Plain-text document sources:

■ ■ ■

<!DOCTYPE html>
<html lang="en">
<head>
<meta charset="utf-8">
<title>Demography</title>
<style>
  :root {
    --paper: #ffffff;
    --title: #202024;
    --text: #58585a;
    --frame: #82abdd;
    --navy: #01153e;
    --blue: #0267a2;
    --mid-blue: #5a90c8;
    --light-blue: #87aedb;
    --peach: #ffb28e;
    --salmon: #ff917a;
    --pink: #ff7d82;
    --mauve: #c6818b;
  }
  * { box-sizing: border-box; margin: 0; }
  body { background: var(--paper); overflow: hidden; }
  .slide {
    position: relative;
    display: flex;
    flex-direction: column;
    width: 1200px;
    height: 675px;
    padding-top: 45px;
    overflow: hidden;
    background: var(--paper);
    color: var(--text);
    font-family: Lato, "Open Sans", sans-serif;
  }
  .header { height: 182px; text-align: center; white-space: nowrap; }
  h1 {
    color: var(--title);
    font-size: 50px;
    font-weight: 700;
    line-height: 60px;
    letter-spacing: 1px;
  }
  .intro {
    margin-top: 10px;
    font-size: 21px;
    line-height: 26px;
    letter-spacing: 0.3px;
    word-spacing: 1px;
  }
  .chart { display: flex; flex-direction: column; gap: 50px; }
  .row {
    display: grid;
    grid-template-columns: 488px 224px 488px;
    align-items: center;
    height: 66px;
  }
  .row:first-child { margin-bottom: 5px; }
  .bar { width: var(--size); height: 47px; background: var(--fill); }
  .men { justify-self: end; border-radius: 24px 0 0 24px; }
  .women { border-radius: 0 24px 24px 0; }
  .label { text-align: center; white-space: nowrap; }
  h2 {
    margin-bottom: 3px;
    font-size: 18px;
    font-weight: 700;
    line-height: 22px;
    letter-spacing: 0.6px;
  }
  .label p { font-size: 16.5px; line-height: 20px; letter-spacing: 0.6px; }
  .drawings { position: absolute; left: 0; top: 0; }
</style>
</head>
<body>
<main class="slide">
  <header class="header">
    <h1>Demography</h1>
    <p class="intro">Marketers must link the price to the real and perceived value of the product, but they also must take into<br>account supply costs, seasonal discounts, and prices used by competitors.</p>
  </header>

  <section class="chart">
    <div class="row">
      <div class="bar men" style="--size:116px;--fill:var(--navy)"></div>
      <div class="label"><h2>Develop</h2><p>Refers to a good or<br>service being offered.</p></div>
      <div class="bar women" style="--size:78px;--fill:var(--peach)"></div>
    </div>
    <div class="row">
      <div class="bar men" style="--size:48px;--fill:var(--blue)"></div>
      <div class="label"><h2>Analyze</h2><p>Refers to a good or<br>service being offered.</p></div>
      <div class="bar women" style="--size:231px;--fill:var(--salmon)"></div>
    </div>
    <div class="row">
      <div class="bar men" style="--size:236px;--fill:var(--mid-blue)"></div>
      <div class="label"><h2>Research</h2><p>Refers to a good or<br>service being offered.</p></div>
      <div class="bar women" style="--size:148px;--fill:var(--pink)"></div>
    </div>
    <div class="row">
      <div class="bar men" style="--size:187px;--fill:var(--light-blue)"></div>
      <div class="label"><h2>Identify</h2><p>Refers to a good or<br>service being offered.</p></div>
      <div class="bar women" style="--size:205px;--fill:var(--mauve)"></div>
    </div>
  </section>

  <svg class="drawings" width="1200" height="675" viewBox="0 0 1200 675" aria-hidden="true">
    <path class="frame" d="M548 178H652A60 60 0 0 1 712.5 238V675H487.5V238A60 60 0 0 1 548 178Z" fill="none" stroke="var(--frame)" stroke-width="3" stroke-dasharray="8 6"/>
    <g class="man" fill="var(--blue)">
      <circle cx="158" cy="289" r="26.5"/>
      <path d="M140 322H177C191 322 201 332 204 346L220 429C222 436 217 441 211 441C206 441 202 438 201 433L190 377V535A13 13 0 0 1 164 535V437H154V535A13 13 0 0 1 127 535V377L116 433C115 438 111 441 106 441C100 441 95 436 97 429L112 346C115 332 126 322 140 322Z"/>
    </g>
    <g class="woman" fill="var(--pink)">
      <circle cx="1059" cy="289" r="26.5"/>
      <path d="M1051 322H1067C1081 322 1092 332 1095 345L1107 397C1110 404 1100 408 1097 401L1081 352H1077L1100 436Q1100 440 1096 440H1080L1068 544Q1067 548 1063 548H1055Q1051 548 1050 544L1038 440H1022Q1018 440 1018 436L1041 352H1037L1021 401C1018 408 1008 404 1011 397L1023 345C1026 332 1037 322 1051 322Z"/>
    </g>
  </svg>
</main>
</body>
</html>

■ ■ ■

■ What to work on
Show every line in the entries above that contains the string "navy".

■ Response to this task
    --navy: #01153e;
      <div class="bar men" style="--size:116px;--fill:var(--navy)"></div>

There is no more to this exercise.